Dataset entries:
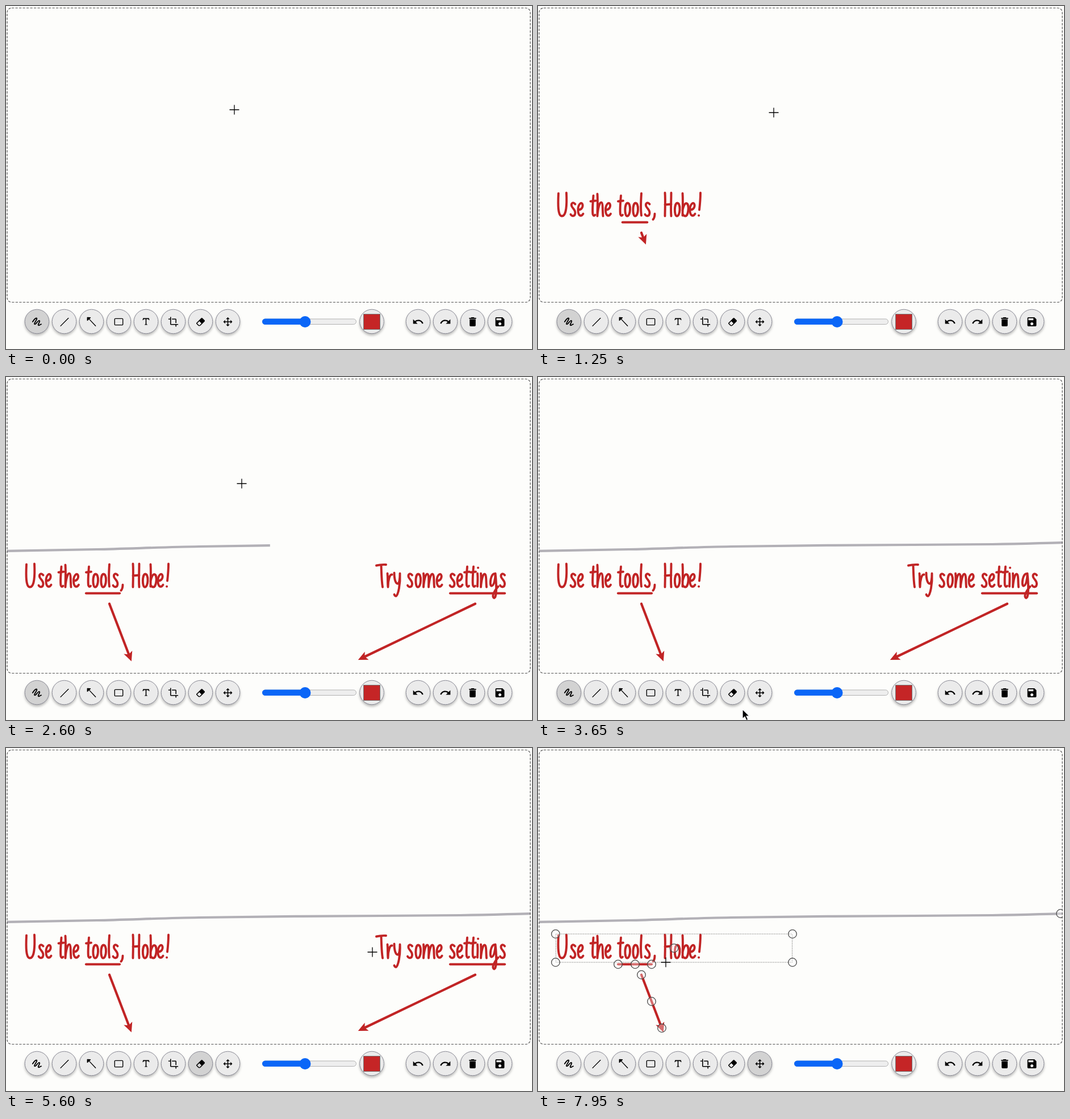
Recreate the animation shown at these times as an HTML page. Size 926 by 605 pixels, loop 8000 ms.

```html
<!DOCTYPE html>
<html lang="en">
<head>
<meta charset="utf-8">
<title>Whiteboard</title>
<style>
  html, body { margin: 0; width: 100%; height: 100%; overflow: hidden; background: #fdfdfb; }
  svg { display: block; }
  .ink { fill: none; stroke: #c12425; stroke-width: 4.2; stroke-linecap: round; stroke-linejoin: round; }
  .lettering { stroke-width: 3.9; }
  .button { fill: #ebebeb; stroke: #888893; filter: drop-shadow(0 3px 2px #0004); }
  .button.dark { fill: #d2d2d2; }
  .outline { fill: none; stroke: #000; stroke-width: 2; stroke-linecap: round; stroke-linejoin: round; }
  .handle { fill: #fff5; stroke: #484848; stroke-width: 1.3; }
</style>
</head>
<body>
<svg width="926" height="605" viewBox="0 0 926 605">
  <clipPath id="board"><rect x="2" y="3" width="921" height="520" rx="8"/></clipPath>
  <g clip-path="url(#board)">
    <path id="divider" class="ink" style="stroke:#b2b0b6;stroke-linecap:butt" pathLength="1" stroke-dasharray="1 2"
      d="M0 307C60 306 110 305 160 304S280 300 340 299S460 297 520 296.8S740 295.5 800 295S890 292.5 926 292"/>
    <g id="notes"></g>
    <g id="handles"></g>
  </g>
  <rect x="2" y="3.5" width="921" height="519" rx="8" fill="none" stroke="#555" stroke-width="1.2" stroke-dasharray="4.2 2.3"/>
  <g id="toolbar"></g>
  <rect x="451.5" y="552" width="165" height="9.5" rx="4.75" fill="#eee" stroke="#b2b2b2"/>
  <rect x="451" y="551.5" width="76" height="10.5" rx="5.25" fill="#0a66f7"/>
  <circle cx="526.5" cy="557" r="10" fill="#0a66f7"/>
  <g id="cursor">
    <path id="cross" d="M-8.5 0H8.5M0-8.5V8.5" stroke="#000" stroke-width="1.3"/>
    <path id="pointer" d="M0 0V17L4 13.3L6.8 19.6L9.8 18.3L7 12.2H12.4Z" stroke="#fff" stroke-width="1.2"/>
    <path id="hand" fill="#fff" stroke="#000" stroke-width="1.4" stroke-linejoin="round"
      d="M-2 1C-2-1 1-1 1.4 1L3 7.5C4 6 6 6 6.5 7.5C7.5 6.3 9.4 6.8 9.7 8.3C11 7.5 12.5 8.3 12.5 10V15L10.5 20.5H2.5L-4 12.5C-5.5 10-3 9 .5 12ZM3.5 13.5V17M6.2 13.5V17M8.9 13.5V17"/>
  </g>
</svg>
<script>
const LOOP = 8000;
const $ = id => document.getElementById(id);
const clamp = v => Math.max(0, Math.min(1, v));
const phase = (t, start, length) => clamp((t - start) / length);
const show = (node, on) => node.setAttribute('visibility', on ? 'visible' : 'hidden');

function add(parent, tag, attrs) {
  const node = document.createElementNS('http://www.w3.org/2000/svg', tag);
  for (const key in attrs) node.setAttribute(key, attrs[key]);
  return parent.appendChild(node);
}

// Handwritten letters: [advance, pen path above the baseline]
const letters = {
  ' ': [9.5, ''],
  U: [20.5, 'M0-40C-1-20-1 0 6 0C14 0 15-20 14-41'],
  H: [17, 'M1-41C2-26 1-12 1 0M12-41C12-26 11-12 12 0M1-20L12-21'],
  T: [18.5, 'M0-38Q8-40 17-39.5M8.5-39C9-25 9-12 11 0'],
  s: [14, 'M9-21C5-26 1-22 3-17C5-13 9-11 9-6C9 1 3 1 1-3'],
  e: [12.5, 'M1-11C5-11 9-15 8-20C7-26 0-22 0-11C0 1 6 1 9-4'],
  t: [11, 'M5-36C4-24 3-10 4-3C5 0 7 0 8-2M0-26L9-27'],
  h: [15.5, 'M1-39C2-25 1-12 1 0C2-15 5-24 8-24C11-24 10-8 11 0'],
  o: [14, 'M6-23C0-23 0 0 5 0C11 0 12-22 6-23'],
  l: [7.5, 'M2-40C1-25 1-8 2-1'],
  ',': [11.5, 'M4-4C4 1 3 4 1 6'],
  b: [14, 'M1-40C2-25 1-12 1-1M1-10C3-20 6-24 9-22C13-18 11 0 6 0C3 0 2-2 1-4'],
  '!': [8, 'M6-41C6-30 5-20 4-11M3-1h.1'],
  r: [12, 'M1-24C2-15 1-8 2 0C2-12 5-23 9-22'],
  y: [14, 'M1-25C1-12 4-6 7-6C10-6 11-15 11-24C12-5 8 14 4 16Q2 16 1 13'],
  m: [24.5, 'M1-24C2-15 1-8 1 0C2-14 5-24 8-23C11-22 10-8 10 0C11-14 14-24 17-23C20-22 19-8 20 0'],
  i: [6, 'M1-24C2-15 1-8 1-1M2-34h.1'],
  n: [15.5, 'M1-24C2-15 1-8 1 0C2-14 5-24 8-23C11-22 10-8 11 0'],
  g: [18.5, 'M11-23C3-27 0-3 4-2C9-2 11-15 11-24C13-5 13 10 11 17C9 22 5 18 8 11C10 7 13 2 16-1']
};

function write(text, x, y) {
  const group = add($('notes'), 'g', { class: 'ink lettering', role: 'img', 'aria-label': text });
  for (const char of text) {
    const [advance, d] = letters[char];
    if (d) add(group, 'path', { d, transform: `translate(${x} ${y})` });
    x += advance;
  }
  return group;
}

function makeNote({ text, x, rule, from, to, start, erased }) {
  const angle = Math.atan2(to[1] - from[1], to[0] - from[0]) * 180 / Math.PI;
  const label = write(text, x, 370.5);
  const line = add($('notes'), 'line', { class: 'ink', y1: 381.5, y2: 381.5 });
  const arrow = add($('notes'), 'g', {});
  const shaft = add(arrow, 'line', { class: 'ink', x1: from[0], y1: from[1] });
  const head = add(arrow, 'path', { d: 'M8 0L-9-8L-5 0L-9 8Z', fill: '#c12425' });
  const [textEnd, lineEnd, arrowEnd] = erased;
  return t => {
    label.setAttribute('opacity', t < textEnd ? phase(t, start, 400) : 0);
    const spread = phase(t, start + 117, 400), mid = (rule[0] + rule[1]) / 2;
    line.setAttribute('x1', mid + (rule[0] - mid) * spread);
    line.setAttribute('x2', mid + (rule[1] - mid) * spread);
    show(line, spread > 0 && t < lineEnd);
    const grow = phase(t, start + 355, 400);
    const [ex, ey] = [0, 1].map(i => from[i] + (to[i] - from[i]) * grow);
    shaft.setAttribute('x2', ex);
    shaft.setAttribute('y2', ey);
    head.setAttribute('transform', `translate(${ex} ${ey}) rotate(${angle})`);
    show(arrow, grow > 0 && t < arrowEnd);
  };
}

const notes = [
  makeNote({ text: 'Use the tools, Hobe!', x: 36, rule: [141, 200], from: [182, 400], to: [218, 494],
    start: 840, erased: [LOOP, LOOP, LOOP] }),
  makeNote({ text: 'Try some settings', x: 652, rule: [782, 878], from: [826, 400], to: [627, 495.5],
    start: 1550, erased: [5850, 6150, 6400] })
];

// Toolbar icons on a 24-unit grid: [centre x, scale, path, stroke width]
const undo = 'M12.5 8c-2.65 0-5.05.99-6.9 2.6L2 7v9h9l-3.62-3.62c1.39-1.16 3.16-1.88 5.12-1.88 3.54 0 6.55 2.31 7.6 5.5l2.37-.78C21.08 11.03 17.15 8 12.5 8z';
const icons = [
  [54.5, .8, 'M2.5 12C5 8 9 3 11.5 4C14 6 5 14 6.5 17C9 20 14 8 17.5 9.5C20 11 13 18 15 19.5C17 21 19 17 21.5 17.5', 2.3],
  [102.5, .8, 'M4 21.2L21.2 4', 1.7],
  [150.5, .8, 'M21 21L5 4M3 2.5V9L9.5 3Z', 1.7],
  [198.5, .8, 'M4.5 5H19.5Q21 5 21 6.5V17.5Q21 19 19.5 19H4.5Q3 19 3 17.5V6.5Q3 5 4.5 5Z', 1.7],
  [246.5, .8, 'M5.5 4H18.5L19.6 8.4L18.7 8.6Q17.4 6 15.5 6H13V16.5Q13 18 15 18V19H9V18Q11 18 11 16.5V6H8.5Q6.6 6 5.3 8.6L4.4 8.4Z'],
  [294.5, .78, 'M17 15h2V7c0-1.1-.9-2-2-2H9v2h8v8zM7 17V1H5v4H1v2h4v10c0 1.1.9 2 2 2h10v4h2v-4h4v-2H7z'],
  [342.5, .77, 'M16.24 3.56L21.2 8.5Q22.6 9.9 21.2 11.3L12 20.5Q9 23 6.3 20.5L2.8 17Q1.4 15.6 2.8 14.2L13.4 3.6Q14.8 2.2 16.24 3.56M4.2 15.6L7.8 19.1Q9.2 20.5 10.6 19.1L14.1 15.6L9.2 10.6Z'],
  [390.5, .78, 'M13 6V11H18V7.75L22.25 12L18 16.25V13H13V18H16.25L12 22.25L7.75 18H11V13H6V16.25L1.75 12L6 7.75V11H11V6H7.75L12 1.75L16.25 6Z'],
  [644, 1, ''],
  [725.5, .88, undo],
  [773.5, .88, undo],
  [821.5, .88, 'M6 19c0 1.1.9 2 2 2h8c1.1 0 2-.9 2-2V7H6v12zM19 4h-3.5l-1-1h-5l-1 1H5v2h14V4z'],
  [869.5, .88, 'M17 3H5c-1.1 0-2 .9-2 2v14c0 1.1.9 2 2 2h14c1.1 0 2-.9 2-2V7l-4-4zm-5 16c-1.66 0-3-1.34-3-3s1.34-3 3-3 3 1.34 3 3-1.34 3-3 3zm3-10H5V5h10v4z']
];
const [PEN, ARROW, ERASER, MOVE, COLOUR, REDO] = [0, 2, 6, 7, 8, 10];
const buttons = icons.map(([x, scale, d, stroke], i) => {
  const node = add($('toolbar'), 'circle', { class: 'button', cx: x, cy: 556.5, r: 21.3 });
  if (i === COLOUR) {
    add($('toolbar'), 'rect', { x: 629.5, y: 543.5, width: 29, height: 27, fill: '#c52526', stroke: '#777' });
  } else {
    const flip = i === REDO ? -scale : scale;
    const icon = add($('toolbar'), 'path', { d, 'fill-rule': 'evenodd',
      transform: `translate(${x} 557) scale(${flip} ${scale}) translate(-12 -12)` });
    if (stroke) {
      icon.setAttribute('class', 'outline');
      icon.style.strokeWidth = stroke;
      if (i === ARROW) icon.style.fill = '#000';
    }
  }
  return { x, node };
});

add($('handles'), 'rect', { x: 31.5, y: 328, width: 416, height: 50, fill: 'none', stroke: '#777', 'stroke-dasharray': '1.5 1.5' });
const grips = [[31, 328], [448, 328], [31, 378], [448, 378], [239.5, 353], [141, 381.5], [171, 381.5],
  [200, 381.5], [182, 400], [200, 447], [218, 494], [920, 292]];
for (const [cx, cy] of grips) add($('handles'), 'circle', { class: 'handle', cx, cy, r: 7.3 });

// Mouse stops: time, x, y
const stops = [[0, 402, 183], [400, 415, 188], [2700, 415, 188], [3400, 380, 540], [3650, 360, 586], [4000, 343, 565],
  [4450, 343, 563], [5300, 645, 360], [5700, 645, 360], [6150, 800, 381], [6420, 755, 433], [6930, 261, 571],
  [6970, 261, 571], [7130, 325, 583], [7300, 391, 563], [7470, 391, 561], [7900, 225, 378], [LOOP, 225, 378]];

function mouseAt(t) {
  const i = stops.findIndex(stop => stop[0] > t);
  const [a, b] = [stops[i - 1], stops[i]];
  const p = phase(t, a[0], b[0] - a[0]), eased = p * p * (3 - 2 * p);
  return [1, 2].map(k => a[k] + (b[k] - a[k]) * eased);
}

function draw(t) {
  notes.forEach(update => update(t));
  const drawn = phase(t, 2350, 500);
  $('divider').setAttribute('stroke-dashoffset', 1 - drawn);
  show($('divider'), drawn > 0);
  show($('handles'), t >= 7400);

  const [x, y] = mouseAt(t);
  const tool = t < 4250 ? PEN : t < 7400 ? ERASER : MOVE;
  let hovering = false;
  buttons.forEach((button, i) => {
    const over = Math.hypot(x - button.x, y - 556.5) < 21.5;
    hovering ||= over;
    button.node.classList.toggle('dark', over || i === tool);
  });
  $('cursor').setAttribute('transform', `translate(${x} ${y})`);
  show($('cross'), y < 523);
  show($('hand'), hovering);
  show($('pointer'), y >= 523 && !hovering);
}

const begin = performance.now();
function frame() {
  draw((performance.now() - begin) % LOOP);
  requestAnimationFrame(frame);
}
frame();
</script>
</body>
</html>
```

- **Your goal**
In the entries above, identify each line that includes the string "rule", then copy it.

- **Response area**
function makeNote({ text, x, rule, from, to, start, erased }) {
    const spread = phase(t, start + 117, 400), mid = (rule[0] + rule[1]) / 2;
    line.setAttribute('x1', mid + (rule[0] - mid) * spread);
    line.setAttribute('x2', mid + (rule[1] - mid) * spread);
  makeNote({ text: 'Use the tools, Hobe!', x: 36, rule: [141, 200], from: [182, 400], to: [218, 494],
  makeNote({ text: 'Try some settings', x: 652, rule: [782, 878], from: [826, 400], to: [627, 495.5],
    const icon = add($('toolbar'), 'path', { d, 'fill-rule': 'evenodd',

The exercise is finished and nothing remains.